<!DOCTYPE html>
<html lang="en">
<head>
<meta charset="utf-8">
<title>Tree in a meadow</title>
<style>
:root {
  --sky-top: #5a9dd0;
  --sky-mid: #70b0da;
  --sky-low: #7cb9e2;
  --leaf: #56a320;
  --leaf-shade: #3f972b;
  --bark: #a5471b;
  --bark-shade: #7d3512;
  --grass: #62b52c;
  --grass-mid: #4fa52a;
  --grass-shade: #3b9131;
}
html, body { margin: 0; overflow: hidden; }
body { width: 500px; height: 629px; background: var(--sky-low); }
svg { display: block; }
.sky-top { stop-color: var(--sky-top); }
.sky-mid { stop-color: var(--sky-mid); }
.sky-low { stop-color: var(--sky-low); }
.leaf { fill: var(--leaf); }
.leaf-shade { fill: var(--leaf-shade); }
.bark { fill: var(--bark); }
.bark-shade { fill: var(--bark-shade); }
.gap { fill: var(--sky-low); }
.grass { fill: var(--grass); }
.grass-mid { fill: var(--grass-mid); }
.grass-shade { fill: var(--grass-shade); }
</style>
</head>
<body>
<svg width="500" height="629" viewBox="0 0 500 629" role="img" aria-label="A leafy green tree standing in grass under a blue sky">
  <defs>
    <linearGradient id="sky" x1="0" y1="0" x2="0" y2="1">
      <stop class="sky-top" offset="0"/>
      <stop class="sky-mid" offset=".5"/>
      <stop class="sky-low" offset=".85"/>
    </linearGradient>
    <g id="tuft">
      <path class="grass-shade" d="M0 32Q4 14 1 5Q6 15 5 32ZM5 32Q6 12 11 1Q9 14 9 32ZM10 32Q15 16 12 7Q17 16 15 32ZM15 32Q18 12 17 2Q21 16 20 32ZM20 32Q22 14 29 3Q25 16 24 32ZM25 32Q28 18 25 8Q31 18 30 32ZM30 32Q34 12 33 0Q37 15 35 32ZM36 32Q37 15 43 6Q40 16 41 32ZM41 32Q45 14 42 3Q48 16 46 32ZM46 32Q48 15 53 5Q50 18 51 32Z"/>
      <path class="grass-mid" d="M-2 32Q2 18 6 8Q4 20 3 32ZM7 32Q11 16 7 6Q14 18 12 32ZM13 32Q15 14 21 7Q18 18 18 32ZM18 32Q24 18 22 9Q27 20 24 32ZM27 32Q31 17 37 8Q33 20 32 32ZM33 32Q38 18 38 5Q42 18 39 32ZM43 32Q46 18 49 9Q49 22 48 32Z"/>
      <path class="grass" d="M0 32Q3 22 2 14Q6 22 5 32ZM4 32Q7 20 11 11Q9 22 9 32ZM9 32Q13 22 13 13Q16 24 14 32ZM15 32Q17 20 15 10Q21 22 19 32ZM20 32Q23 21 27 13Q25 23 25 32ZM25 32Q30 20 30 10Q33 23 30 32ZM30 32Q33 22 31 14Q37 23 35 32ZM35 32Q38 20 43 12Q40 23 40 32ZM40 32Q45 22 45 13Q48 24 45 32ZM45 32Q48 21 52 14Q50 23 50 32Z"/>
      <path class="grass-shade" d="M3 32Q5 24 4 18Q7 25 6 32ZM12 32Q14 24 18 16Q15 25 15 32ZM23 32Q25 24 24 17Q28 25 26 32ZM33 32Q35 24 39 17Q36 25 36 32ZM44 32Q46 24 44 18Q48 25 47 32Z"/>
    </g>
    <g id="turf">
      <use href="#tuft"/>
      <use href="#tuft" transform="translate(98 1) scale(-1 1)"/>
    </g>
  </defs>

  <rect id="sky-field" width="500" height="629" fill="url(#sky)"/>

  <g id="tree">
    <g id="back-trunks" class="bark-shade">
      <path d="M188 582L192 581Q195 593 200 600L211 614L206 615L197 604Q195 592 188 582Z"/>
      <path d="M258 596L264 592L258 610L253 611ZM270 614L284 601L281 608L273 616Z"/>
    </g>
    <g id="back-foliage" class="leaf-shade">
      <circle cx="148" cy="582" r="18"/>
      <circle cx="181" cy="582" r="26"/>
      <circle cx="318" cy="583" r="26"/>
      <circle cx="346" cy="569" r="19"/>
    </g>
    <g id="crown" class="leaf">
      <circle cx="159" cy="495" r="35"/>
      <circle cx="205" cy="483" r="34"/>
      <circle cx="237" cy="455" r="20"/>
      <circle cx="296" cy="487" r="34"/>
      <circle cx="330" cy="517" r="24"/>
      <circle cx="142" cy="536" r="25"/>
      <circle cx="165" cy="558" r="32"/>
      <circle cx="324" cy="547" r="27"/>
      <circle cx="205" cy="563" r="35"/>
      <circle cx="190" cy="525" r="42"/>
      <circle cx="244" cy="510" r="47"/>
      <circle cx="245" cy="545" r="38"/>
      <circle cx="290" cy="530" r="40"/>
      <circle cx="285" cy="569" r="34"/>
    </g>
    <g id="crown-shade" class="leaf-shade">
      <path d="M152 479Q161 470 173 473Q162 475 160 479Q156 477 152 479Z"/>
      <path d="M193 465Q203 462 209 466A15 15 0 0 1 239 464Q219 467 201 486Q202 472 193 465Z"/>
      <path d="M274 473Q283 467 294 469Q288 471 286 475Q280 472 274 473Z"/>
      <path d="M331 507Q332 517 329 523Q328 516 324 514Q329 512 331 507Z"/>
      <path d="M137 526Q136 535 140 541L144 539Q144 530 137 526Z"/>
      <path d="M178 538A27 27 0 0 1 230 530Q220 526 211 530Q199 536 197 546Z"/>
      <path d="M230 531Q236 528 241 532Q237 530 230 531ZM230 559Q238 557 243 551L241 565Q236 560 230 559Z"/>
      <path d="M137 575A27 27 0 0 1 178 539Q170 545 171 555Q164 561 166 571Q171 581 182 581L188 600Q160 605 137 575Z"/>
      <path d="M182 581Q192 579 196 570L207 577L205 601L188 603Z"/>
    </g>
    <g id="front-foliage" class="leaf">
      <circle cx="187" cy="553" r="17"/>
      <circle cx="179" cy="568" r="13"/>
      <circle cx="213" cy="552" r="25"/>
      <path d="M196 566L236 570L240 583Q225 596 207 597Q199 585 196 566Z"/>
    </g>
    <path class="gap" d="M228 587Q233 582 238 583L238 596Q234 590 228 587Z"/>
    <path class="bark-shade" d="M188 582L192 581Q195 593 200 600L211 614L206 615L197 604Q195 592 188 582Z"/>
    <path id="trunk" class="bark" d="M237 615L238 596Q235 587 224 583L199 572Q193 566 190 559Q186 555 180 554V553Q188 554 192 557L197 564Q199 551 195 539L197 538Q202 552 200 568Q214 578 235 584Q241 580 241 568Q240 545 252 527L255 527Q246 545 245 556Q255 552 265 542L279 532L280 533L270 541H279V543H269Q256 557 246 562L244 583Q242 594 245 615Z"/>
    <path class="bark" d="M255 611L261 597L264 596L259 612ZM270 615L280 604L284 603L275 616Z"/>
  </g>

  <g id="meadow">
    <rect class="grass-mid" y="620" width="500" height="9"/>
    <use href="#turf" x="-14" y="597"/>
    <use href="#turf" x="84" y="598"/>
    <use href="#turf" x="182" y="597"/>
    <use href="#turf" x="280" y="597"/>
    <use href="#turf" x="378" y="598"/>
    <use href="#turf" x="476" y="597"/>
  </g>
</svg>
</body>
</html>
=====
• AIM OF THE TASK
Give the entries again in full, with nothing changed.

• WRITTEN REPLY
<!DOCTYPE html>
<html lang="en">
<head>
<meta charset="utf-8">
<title>Tree in a meadow</title>
<style>
:root {
  --sky-top: #5a9dd0;
  --sky-mid: #70b0da;
  --sky-low: #7cb9e2;
  --leaf: #56a320;
  --leaf-shade: #3f972b;
  --bark: #a5471b;
  --bark-shade: #7d3512;
  --grass: #62b52c;
  --grass-mid: #4fa52a;
  --grass-shade: #3b9131;
}
html, body { margin: 0; overflow: hidden; }
body { width: 500px; height: 629px; background: var(--sky-low); }
svg { display: block; }
.sky-top { stop-color: var(--sky-top); }
.sky-mid { stop-color: var(--sky-mid); }
.sky-low { stop-color: var(--sky-low); }
.leaf { fill: var(--leaf); }
.leaf-shade { fill: var(--leaf-shade); }
.bark { fill: var(--bark); }
.bark-shade { fill: var(--bark-shade); }
.gap { fill: var(--sky-low); }
.grass { fill: var(--grass); }
.grass-mid { fill: var(--grass-mid); }
.grass-shade { fill: var(--grass-shade); }
</style>
</head>
<body>
<svg width="500" height="629" viewBox="0 0 500 629" role="img" aria-label="A leafy green tree standing in grass under a blue sky">
  <defs>
    <linearGradient id="sky" x1="0" y1="0" x2="0" y2="1">
      <stop class="sky-top" offset="0"/>
      <stop class="sky-mid" offset=".5"/>
      <stop class="sky-low" offset=".85"/>
    </linearGradient>
    <g id="tuft">
      <path class="grass-shade" d="M0 32Q4 14 1 5Q6 15 5 32ZM5 32Q6 12 11 1Q9 14 9 32ZM10 32Q15 16 12 7Q17 16 15 32ZM15 32Q18 12 17 2Q21 16 20 32ZM20 32Q22 14 29 3Q25 16 24 32ZM25 32Q28 18 25 8Q31 18 30 32ZM30 32Q34 12 33 0Q37 15 35 32ZM36 32Q37 15 43 6Q40 16 41 32ZM41 32Q45 14 42 3Q48 16 46 32ZM46 32Q48 15 53 5Q50 18 51 32Z"/>
      <path class="grass-mid" d="M-2 32Q2 18 6 8Q4 20 3 32ZM7 32Q11 16 7 6Q14 18 12 32ZM13 32Q15 14 21 7Q18 18 18 32ZM18 32Q24 18 22 9Q27 20 24 32ZM27 32Q31 17 37 8Q33 20 32 32ZM33 32Q38 18 38 5Q42 18 39 32ZM43 32Q46 18 49 9Q49 22 48 32Z"/>
      <path class="grass" d="M0 32Q3 22 2 14Q6 22 5 32ZM4 32Q7 20 11 11Q9 22 9 32ZM9 32Q13 22 13 13Q16 24 14 32ZM15 32Q17 20 15 10Q21 22 19 32ZM20 32Q23 21 27 13Q25 23 25 32ZM25 32Q30 20 30 10Q33 23 30 32ZM30 32Q33 22 31 14Q37 23 35 32ZM35 32Q38 20 43 12Q40 23 40 32ZM40 32Q45 22 45 13Q48 24 45 32ZM45 32Q48 21 52 14Q50 23 50 32Z"/>
      <path class="grass-shade" d="M3 32Q5 24 4 18Q7 25 6 32ZM12 32Q14 24 18 16Q15 25 15 32ZM23 32Q25 24 24 17Q28 25 26 32ZM33 32Q35 24 39 17Q36 25 36 32ZM44 32Q46 24 44 18Q48 25 47 32Z"/>
    </g>
    <g id="turf">
      <use href="#tuft"/>
      <use href="#tuft" transform="translate(98 1) scale(-1 1)"/>
    </g>
  </defs>

  <rect id="sky-field" width="500" height="629" fill="url(#sky)"/>

  <g id="tree">
    <g id="back-trunks" class="bark-shade">
      <path d="M188 582L192 581Q195 593 200 600L211 614L206 615L197 604Q195 592 188 582Z"/>
      <path d="M258 596L264 592L258 610L253 611ZM270 614L284 601L281 608L273 616Z"/>
    </g>
    <g id="back-foliage" class="leaf-shade">
      <circle cx="148" cy="582" r="18"/>
      <circle cx="181" cy="582" r="26"/>
      <circle cx="318" cy="583" r="26"/>
      <circle cx="346" cy="569" r="19"/>
    </g>
    <g id="crown" class="leaf">
      <circle cx="159" cy="495" r="35"/>
      <circle cx="205" cy="483" r="34"/>
      <circle cx="237" cy="455" r="20"/>
      <circle cx="296" cy="487" r="34"/>
      <circle cx="330" cy="517" r="24"/>
      <circle cx="142" cy="536" r="25"/>
      <circle cx="165" cy="558" r="32"/>
      <circle cx="324" cy="547" r="27"/>
      <circle cx="205" cy="563" r="35"/>
      <circle cx="190" cy="525" r="42"/>
      <circle cx="244" cy="510" r="47"/>
      <circle cx="245" cy="545" r="38"/>
      <circle cx="290" cy="530" r="40"/>
      <circle cx="285" cy="569" r="34"/>
    </g>
    <g id="crown-shade" class="leaf-shade">
      <path d="M152 479Q161 470 173 473Q162 475 160 479Q156 477 152 479Z"/>
      <path d="M193 465Q203 462 209 466A15 15 0 0 1 239 464Q219 467 201 486Q202 472 193 465Z"/>
      <path d="M274 473Q283 467 294 469Q288 471 286 475Q280 472 274 473Z"/>
      <path d="M331 507Q332 517 329 523Q328 516 324 514Q329 512 331 507Z"/>
      <path d="M137 526Q136 535 140 541L144 539Q144 530 137 526Z"/>
      <path d="M178 538A27 27 0 0 1 230 530Q220 526 211 530Q199 536 197 546Z"/>
      <path d="M230 531Q236 528 241 532Q237 530 230 531ZM230 559Q238 557 243 551L241 565Q236 560 230 559Z"/>
      <path d="M137 575A27 27 0 0 1 178 539Q170 545 171 555Q164 561 166 571Q171 581 182 581L188 600Q160 605 137 575Z"/>
      <path d="M182 581Q192 579 196 570L207 577L205 601L188 603Z"/>
    </g>
    <g id="front-foliage" class="leaf">
      <circle cx="187" cy="553" r="17"/>
      <circle cx="179" cy="568" r="13"/>
      <circle cx="213" cy="552" r="25"/>
      <path d="M196 566L236 570L240 583Q225 596 207 597Q199 585 196 566Z"/>
    </g>
    <path class="gap" d="M228 587Q233 582 238 583L238 596Q234 590 228 587Z"/>
    <path class="bark-shade" d="M188 582L192 581Q195 593 200 600L211 614L206 615L197 604Q195 592 188 582Z"/>
    <path id="trunk" class="bark" d="M237 615L238 596Q235 587 224 583L199 572Q193 566 190 559Q186 555 180 554V553Q188 554 192 557L197 564Q199 551 195 539L197 538Q202 552 200 568Q214 578 235 584Q241 580 241 568Q240 545 252 527L255 527Q246 545 245 556Q255 552 265 542L279 532L280 533L270 541H279V543H269Q256 557 246 562L244 583Q242 594 245 615Z"/>
    <path class="bark" d="M255 611L261 597L264 596L259 612ZM270 615L280 604L284 603L275 616Z"/>
  </g>

  <g id="meadow">
    <rect class="grass-mid" y="620" width="500" height="9"/>
    <use href="#turf" x="-14" y="597"/>
    <use href="#turf" x="84" y="598"/>
    <use href="#turf" x="182" y="597"/>
    <use href="#turf" x="280" y="597"/>
    <use href="#turf" x="378" y="598"/>
    <use href="#turf" x="476" y="597"/>
  </g>
</svg>
</body>
</html>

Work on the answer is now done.